From predator to free spirit
The rehabilitation of the wolf has deprived writers of children's literature of a potent, and very convenient, incarnation of fear - the slavering nightmare predator that stalked the Grimm forests of the imagination. Today's children are being told the truth about the character of this beautiful, reserved animal, and writers are having to work harder to make the wolf interesting.
Henrietta Branford's last novel, Fire, Bed and Bone, which appeared on the Carne-gie Medal shortlist earlier this year, was written in the voice of a dog. This time she gets inside the skin of a young white wolf and tells, from his perspective, the story of his progress from captivity to freedom in the wilderness of western Canada some time in the last century. The wolf has to break free of the burden of human expectations of him before he rediscovers his wild nature and can start a pack of his own.
To the white boy Jesse and his father Jim, the white wolf is a beautiful pet; to the Indian tribe who capture him he is a spiritual messenger who must be sacrificed to save the tribe. He just wants to be a wolf.
The text is rich in sensuous evocations of forest life, particularly smells. The story should help children appreciate that wild animals have an existence independent of human preconceptions.

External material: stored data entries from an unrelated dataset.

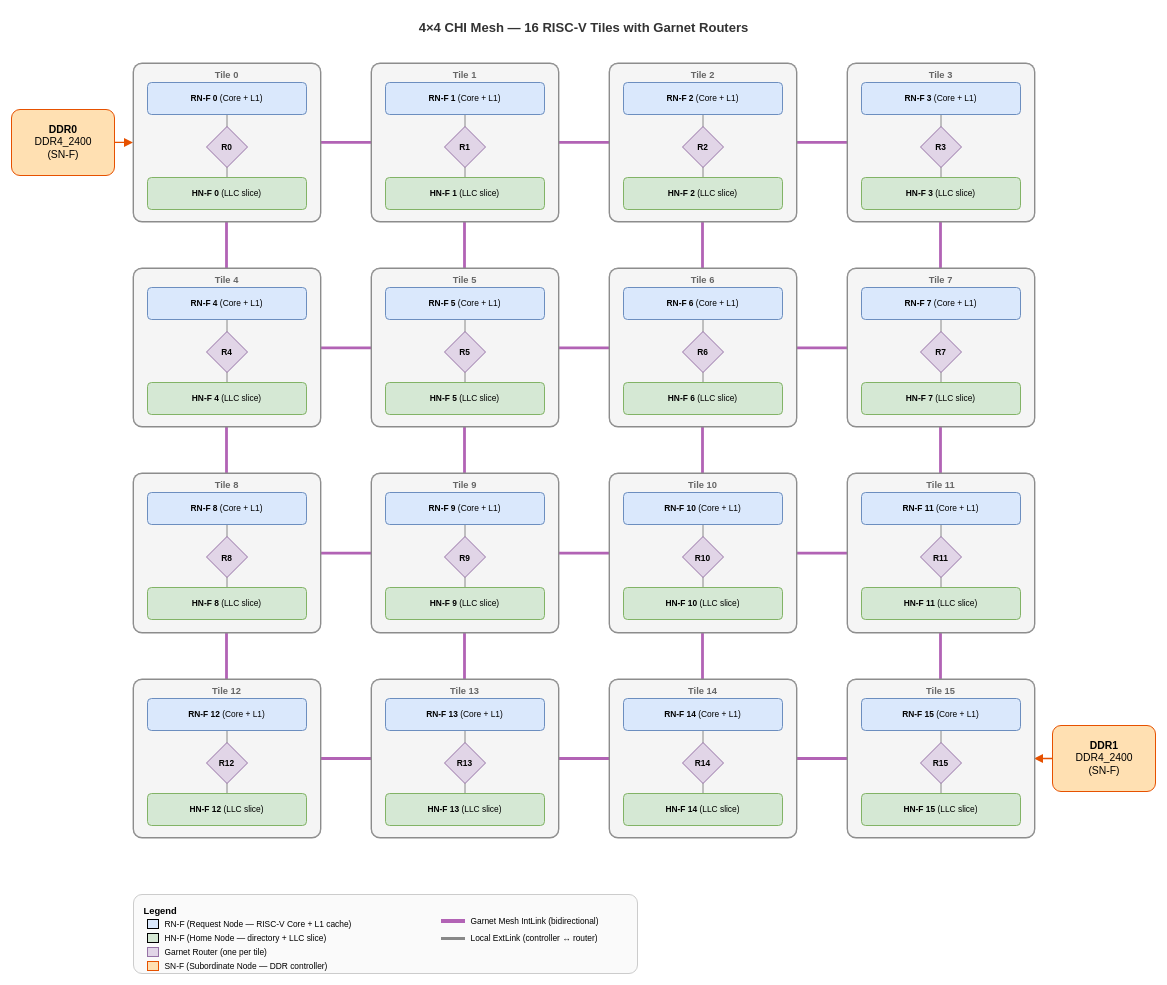
<!DOCTYPE html>
<html lang="en">
<head>
<meta charset="utf-8">
<title>4×4 CHI Mesh</title>
<style>
:root {
  --ink: #000; --heading: #333; --muted: #666;
  --tile: #f5f5f5; --tile-line: #8c8c8c;
  --rn: #dae8fc; --rn-line: #6c8ebf;
  --hn: #d5e8d4; --hn-line: #82b366;
  --router: #e1d5e7; --router-line: #9673a6;
  --ddr: #ffe0b2; --ddr-line: #e65100;
  --mesh: #b263b5; --local: #888;
}
* { box-sizing: border-box; margin: 0; padding: 0; }
html, body { width: 1167px; height: 985px; overflow: hidden; background: #fff; }
body { position: relative; font: 8.4px/10px "Liberation Sans", Arial, sans-serif; color: var(--ink); }
h1 { position: absolute; top: 20px; width: 1167px; text-align: center; font-size: 13.07px; line-height: 16px; color: var(--heading); }
.links { position: absolute; left: 0; top: 0; }
.mesh { position: absolute; left: 132.5px; top: 62.5px; display: grid; grid-template-columns: repeat(4, 188px); grid-auto-rows: 159.5px; column-gap: 50px; row-gap: 45.9px; }
.tile { display: flex; flex-direction: column; padding: 0 13px; background: var(--tile); border: 1px solid var(--tile-line); border-radius: 9px; box-shadow: 0 0 0 .4px var(--tile-line); }
.tile h2 { height: 18px; padding-top: 5px; text-align: center; font-size: 9.34px; line-height: 12px; color: var(--muted); }
.rn, .hn { height: 33px; flex: none; text-align: center; line-height: 31px; border: 1px solid; border-radius: 4.5px; white-space: nowrap; }
.rn { background: var(--rn); border-color: var(--rn-line); }
.hn { background: var(--hn); border-color: var(--hn-line); }
.router { height: 62px; flex: none; display: grid; place-items: center; }
.router > * { grid-area: 1 / 1; }
.router b { padding-top: 3px; }
.diamond { fill: var(--router); stroke: var(--router-line); }
.ddr { position: absolute; width: 104px; height: 67px; display: flex; flex-direction: column; justify-content: center; text-align: center; font-size: 10.4px; line-height: 12.2px; background: var(--ddr); border: 1px solid var(--ddr-line); border-radius: 9px; }
.ddr0 { left: 11px; top: 109px; }
.ddr1 { left: 1052px; top: 725px; }
.legend { position: absolute; left: 132.5px; top: 893.5px; width: 505px; height: 80px; padding: 10px 10px 0; background: #fafafa; border: 1px solid #ccc; border-radius: 9px; }
.legend h2 { font-size: 9.34px; line-height: 12px; }
.keys { display: grid; grid-template-columns: 297px 1fr; }
.keys ul { list-style: none; }
.keys li { display: flex; align-items: center; height: 14px; white-space: nowrap; }
.nodes li { padding-left: 3px; gap: 6px; }
.nodes i { width: 12px; height: 10px; border: 1px solid; }
.nodes .r { background: var(--router); border-color: var(--router-line); }
.nodes .sn { background: var(--ddr); border-color: var(--ddr-line); }
.nodes .rn, .nodes .hn { height: 10px; border-radius: 0; }
.wires li { height: 17px; gap: 6px; }
.wires { padding-top: -4px; margin-top: -4px; }
.wires i { width: 24px; height: 4px; background: var(--mesh); }
.wires .local { height: 3px; background: var(--local); }
</style>
</head>
<body>
<svg width="0" height="0" style="position:absolute" aria-hidden="true">
  <defs>
    <g id="router">
      <path d="M21 0V62" stroke="#888"/>
      <polygon class="diamond" points="21,11.5 41.5,32 21,52.5 .5,32"/>
    </g>
  </defs>
</svg>

<h1>4×4 CHI Mesh — 16 RISC-V Tiles with Garnet Routers</h1>

<svg class="links" width="1167" height="985" aria-hidden="true">
  <g stroke="var(--mesh)" stroke-width="2.8">
    <path d="M300 142.4H860M300 347.8H860M300 553.2H860M300 758.5H860"/>
    <path d="M226.5 200V700M464.5 200V700M702.5 200V700M940.5 200V700"/>
  </g>
  <g stroke="var(--ddr-line)" stroke-width="1.4" fill="var(--ddr-line)">
    <path d="M114 142.4H126M1053 758.5H1041"/>
    <polygon stroke="none" points="133,142.4 124,138 124,147"/>
    <polygon stroke="none" points="1034,758.5 1043,754 1043,763"/>
  </g>
</svg>

<div class="ddr ddr0"><b>DDR0</b><span>DDR4_2400</span><span>(SN-F)</span></div>

<main class="mesh">
  <section class="tile"><h2>Tile 0</h2><p class="rn"><b>RN-F 0</b> (Core + L1)</p><div class="router"><svg width="42" height="62"><use href="#router"/></svg><b>R0</b></div><p class="hn"><b>HN-F 0</b> (LLC slice)</p></section>
  <section class="tile"><h2>Tile 1</h2><p class="rn"><b>RN-F 1</b> (Core + L1)</p><div class="router"><svg width="42" height="62"><use href="#router"/></svg><b>R1</b></div><p class="hn"><b>HN-F 1</b> (LLC slice)</p></section>
  <section class="tile"><h2>Tile 2</h2><p class="rn"><b>RN-F 2</b> (Core + L1)</p><div class="router"><svg width="42" height="62"><use href="#router"/></svg><b>R2</b></div><p class="hn"><b>HN-F 2</b> (LLC slice)</p></section>
  <section class="tile"><h2>Tile 3</h2><p class="rn"><b>RN-F 3</b> (Core + L1)</p><div class="router"><svg width="42" height="62"><use href="#router"/></svg><b>R3</b></div><p class="hn"><b>HN-F 3</b> (LLC slice)</p></section>

  <section class="tile"><h2>Tile 4</h2><p class="rn"><b>RN-F 4</b> (Core + L1)</p><div class="router"><svg width="42" height="62"><use href="#router"/></svg><b>R4</b></div><p class="hn"><b>HN-F 4</b> (LLC slice)</p></section>
  <section class="tile"><h2>Tile 5</h2><p class="rn"><b>RN-F 5</b> (Core + L1)</p><div class="router"><svg width="42" height="62"><use href="#router"/></svg><b>R5</b></div><p class="hn"><b>HN-F 5</b> (LLC slice)</p></section>
  <section class="tile"><h2>Tile 6</h2><p class="rn"><b>RN-F 6</b> (Core + L1)</p><div class="router"><svg width="42" height="62"><use href="#router"/></svg><b>R6</b></div><p class="hn"><b>HN-F 6</b> (LLC slice)</p></section>
  <section class="tile"><h2>Tile 7</h2><p class="rn"><b>RN-F 7</b> (Core + L1)</p><div class="router"><svg width="42" height="62"><use href="#router"/></svg><b>R7</b></div><p class="hn"><b>HN-F 7</b> (LLC slice)</p></section>

  <section class="tile"><h2>Tile 8</h2><p class="rn"><b>RN-F 8</b> (Core + L1)</p><div class="router"><svg width="42" height="62"><use href="#router"/></svg><b>R8</b></div><p class="hn"><b>HN-F 8</b> (LLC slice)</p></section>
  <section class="tile"><h2>Tile 9</h2><p class="rn"><b>RN-F 9</b> (Core + L1)</p><div class="router"><svg width="42" height="62"><use href="#router"/></svg><b>R9</b></div><p class="hn"><b>HN-F 9</b> (LLC slice)</p></section>
  <section class="tile"><h2>Tile 10</h2><p class="rn"><b>RN-F 10</b> (Core + L1)</p><div class="router"><svg width="42" height="62"><use href="#router"/></svg><b>R10</b></div><p class="hn"><b>HN-F 10</b> (LLC slice)</p></section>
  <section class="tile"><h2>Tile 11</h2><p class="rn"><b>RN-F 11</b> (Core + L1)</p><div class="router"><svg width="42" height="62"><use href="#router"/></svg><b>R11</b></div><p class="hn"><b>HN-F 11</b> (LLC slice)</p></section>

  <section class="tile"><h2>Tile 12</h2><p class="rn"><b>RN-F 12</b> (Core + L1)</p><div class="router"><svg width="42" height="62"><use href="#router"/></svg><b>R12</b></div><p class="hn"><b>HN-F 12</b> (LLC slice)</p></section>
  <section class="tile"><h2>Tile 13</h2><p class="rn"><b>RN-F 13</b> (Core + L1)</p><div class="router"><svg width="42" height="62"><use href="#router"/></svg><b>R13</b></div><p class="hn"><b>HN-F 13</b> (LLC slice)</p></section>
  <section class="tile"><h2>Tile 14</h2><p class="rn"><b>RN-F 14</b> (Core + L1)</p><div class="router"><svg width="42" height="62"><use href="#router"/></svg><b>R14</b></div><p class="hn"><b>HN-F 14</b> (LLC slice)</p></section>
  <section class="tile"><h2>Tile 15</h2><p class="rn"><b>RN-F 15</b> (Core + L1)</p><div class="router"><svg width="42" height="62"><use href="#router"/></svg><b>R15</b></div><p class="hn"><b>HN-F 15</b> (LLC slice)</p></section>
</main>

<div class="ddr ddr1"><b>DDR1</b><span>DDR4_2400</span><span>(SN-F)</span></div>

<aside class="legend">
  <h2>Legend</h2>
  <div class="keys">
    <ul class="nodes">
      <li><i class="rn"></i>RN-F (Request Node — RISC-V Core + L1 cache)</li>
      <li><i class="hn"></i>HN-F (Home Node — directory + LLC slice)</li>
      <li><i class="r"></i>Garnet Router (one per tile)</li>
      <li><i class="sn"></i>SN-F (Subordinate Node — DDR controller)</li>
    </ul>
    <ul class="wires">
      <li><i></i>Garnet Mesh IntLink (bidirectional)</li>
      <li><i class="local"></i>Local ExtLink (controller ↔ router)</li>
    </ul>
  </div>
</aside>
</body>
</html>
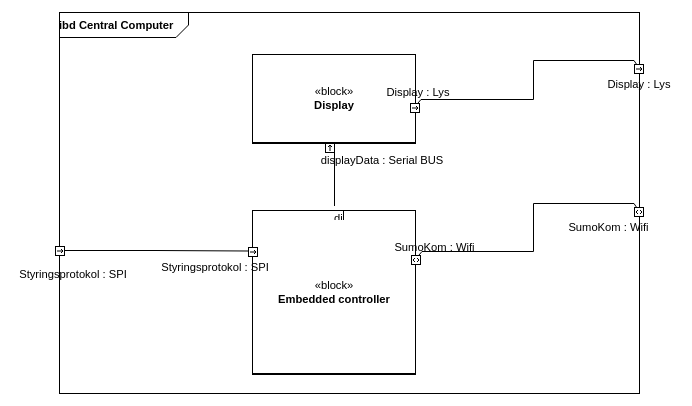
<!DOCTYPE html>
<html lang="da">
<head>
<meta charset="utf-8">
<title>ibd Central Computer</title>
<style>
:root { --ink: #000; --paper: #fff; }
* { box-sizing: border-box; }
html, body { margin: 0; overflow: hidden; background: var(--paper); }
.diagram {
  position: relative; width: 692px; height: 406px; overflow: hidden;
  background: var(--paper); color: var(--ink);
  font: 11.2px/14px "Liberation Sans", Arial, sans-serif;
}
.frame { position: absolute; left: 59px; top: 12px; width: 581px; height: 382px; border: 1px solid var(--ink); }
.frame-title { position: absolute; left: 59px; top: 18px; margin: 0; font-size: inherit; font-weight: 700; white-space: nowrap; }
.block {
  position: absolute; left: 252px; width: 164px;
  display: flex; flex-direction: column; align-items: center; justify-content: center;
  border: 1px solid var(--ink); border-bottom-width: 2px; background: var(--paper);
}
.block-display { top: 54px; height: 90px; padding-bottom: 1px; }
.block-controller { top: 210px; height: 165px; }
.block strong { white-space: nowrap; }
.wires { position: absolute; left: 0; top: 0; }
.wires .line { fill: none; stroke: var(--ink); stroke-width: 1; }
.port-box { fill: var(--paper); stroke: var(--ink); }
.port-mark { fill: none; stroke: var(--ink); stroke-width: 1; }
.label { position: absolute; transform: translate(-50%, -50%); white-space: nowrap; }
.label-clipped { position: absolute; left: 334px; top: 211px; width: 9px; height: 9px; overflow: hidden; background: var(--paper); }
</style>
</head>
<body>
<main class="diagram">
  <div class="frame"></div>

  <section class="block block-display"><span>«block»</span><strong>Display</strong></section>
  <section class="block block-controller"><span>«block»</span><strong>Embedded controller</strong></section>

  <svg class="wires" width="692" height="406" viewBox="0 0 692 406" aria-hidden="true">
    <defs>
      <g id="port">
        <rect class="port-box" x="-4.5" y="-4.5" width="9" height="9"/>
      </g>
      <g id="port-flow">
        <use href="#port"/>
        <path class="port-mark" d="M-3 0H3M1 -2L3 0L1 2"/>
      </g>
      <g id="port-both">
        <use href="#port"/>
        <path class="port-mark" d="M-1 -2L-3 0L-1 2M1 -2L3 0L1 2"/>
      </g>
    </defs>
    <path class="line" d="M59 37.5H176L188.5 25V12"/>
    <path class="line" d="M418 103L421 99.5H533.5V60.5H634L637 65"/>
    <path class="line" d="M419 255L422 251.5H533.5V203.5H634L637 208"/>
    <path class="line" d="M64 250.5H156L248 251"/>
    <path class="line" d="M334.5 143V206"/>
    <path class="line" d="M343.5 210V220"/>
    <use href="#port-flow" x="415" y="108"/>
    <use href="#port-flow" x="639" y="69"/>
    <use href="#port-flow" x="60" y="251"/>
    <use href="#port-flow" x="253" y="252"/>
    <use href="#port-flow" transform="translate(330 148) rotate(-90)"/>
    <use href="#port-both" x="416" y="260"/>
    <use href="#port-both" x="639" y="212"/>
  </svg>

  <h1 class="frame-title">ibd Central Computer</h1>
  <span class="label" style="left:418px;top:92px">Display : Lys</span>
  <span class="label" style="left:639px;top:84px">Display : Lys</span>
  <span class="label" style="left:382px;top:160px">displayData : Serial BUS</span>
  <span class="label" style="left:434.5px;top:247px">SumoKom : Wifi</span>
  <span class="label" style="left:608.5px;top:227px">SumoKom : Wifi</span>
  <span class="label" style="left:73px;top:274px">Styringsprotokol : SPI</span>
  <span class="label" style="left:215px;top:267px">Styringsprotokol : SPI</span>
  <span class="label-clipped">di</span>
</main>
</body>
</html>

One sore point, though. This book is an illustrator's dream. So why aren't there any illustrations?